[Your task]
Find the lines of data that contain the string "palmTreeBack", then list them.
<<<<
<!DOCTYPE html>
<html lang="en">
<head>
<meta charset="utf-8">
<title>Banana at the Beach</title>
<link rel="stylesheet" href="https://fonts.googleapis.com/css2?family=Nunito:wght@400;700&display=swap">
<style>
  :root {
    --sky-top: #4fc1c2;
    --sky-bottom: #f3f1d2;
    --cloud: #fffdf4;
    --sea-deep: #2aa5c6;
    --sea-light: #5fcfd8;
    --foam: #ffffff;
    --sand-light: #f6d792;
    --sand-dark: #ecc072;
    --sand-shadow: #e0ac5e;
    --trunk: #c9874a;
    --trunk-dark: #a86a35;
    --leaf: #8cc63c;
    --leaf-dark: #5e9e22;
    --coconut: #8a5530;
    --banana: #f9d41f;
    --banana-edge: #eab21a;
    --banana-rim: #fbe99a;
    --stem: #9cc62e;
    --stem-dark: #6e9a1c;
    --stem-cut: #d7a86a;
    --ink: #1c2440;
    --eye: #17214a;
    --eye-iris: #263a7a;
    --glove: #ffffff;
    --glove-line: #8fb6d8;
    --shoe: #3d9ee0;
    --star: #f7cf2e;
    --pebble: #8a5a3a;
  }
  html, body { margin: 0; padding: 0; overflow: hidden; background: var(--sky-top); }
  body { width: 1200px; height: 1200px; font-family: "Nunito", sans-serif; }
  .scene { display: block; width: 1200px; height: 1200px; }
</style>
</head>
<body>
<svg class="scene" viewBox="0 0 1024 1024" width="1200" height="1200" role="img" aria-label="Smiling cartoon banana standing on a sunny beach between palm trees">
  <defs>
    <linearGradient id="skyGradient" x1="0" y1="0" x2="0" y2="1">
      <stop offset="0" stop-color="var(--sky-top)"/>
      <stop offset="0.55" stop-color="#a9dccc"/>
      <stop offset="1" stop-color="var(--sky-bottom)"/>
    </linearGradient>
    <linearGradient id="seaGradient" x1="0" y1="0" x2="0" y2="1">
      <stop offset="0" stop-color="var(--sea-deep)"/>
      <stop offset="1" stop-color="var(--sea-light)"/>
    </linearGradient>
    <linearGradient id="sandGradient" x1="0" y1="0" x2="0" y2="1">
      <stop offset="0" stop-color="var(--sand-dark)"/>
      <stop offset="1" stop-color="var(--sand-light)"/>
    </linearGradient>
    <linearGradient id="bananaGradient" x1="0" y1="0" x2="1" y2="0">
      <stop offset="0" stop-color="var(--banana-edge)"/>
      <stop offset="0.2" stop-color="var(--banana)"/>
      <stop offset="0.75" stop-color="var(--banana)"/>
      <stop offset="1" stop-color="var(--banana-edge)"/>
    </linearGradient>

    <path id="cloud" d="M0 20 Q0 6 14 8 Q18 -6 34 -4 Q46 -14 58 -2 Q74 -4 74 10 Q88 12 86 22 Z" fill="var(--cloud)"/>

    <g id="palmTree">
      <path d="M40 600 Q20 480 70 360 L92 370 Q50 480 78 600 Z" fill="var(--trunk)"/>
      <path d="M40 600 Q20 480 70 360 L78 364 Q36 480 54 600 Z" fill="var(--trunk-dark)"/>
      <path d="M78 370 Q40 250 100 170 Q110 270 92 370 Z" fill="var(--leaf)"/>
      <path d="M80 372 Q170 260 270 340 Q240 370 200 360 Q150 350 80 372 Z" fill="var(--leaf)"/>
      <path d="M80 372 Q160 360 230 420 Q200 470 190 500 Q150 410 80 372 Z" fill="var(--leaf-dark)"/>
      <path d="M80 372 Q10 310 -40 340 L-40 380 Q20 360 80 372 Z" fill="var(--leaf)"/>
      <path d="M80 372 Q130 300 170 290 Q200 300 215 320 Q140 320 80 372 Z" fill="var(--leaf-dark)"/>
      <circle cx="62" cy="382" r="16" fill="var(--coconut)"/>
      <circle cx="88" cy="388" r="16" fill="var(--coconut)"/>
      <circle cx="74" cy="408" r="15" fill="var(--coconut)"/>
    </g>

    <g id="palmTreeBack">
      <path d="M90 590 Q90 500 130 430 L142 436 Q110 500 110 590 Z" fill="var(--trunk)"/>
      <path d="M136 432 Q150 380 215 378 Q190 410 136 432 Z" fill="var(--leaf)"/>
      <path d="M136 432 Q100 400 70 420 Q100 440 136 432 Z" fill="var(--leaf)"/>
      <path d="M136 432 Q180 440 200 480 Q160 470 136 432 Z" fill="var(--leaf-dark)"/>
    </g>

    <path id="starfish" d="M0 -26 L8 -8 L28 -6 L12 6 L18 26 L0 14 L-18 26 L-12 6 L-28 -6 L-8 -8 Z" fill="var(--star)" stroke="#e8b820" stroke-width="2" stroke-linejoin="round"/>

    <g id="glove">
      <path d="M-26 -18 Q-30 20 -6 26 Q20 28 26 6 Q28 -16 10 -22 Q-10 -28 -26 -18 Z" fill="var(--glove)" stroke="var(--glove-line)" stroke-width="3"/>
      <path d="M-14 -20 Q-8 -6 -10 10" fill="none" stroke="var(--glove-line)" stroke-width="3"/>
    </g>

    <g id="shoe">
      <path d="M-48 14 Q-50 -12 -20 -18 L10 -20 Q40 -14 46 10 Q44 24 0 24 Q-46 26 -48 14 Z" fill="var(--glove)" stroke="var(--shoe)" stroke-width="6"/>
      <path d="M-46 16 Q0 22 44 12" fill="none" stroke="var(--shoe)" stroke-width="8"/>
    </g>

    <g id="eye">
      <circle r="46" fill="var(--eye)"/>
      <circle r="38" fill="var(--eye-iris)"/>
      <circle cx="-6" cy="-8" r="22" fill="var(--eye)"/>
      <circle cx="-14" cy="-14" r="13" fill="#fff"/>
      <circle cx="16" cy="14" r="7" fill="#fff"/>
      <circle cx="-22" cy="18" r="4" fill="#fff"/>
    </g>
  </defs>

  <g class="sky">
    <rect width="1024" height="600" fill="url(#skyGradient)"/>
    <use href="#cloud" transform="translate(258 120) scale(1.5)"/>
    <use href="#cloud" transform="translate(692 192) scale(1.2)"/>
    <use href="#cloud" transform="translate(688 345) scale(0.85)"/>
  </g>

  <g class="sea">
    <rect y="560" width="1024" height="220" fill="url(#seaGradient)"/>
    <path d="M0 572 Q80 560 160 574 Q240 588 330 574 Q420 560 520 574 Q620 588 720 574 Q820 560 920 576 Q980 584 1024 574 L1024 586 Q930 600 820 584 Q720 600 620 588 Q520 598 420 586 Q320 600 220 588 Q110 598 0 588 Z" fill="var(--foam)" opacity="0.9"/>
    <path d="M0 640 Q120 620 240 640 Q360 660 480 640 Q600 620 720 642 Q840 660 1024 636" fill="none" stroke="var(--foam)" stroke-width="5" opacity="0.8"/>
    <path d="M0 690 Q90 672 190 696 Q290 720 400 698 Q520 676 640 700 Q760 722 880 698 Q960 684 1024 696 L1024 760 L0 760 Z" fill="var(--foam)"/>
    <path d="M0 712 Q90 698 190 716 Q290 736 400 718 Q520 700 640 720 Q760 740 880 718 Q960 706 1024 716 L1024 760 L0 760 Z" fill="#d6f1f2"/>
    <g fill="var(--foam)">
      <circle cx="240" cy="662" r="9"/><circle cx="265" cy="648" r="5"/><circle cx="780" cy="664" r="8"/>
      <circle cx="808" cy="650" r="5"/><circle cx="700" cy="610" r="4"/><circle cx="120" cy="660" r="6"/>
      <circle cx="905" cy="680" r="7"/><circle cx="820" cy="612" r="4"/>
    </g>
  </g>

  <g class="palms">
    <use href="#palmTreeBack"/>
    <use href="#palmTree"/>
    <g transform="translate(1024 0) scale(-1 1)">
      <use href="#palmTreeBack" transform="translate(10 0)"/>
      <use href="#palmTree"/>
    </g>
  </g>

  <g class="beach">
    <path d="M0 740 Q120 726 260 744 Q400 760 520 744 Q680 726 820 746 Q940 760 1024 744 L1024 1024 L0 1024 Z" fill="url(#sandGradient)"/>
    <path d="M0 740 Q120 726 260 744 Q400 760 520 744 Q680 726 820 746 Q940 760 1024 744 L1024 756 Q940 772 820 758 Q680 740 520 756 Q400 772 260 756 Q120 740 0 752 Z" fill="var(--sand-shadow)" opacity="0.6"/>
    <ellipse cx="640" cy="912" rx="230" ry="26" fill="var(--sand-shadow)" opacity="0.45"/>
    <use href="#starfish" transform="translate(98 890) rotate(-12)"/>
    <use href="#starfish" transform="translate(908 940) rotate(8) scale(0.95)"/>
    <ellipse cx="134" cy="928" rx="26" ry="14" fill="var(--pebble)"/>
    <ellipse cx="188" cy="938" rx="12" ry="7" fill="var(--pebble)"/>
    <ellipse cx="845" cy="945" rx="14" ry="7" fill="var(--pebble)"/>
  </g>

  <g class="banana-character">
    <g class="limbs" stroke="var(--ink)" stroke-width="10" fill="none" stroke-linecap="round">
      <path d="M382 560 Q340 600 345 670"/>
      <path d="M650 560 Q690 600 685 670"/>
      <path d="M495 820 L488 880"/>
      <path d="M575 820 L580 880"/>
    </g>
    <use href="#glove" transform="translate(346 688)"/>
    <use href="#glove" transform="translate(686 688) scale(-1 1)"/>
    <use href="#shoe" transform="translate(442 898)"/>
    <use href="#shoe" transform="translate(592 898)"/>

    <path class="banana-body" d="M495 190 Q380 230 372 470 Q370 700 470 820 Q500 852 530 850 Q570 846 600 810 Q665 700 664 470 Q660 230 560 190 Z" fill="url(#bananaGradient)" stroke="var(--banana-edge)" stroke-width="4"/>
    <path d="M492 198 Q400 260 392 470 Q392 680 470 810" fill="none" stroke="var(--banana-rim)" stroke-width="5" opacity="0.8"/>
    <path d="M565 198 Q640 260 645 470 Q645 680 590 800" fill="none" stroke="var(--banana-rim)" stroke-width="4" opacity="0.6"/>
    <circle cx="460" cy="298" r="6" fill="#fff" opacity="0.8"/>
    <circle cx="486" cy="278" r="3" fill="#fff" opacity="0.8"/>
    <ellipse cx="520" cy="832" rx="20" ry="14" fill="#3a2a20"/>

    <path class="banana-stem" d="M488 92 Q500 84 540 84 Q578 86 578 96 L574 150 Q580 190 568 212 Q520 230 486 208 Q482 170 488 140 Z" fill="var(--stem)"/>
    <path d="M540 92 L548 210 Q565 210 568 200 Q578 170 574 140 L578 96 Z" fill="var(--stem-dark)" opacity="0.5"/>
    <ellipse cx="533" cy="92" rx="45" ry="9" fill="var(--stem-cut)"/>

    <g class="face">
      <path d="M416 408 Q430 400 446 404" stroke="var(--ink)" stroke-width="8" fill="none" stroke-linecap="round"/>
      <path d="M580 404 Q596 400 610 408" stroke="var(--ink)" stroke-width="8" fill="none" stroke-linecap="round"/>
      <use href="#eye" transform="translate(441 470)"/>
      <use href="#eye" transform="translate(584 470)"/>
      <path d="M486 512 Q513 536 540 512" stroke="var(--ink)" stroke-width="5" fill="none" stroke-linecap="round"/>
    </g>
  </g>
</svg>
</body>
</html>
>>>>
[Solution]
    <g id="palmTreeBack">
    <use href="#palmTreeBack"/>
      <use href="#palmTreeBack" transform="translate(10 0)"/>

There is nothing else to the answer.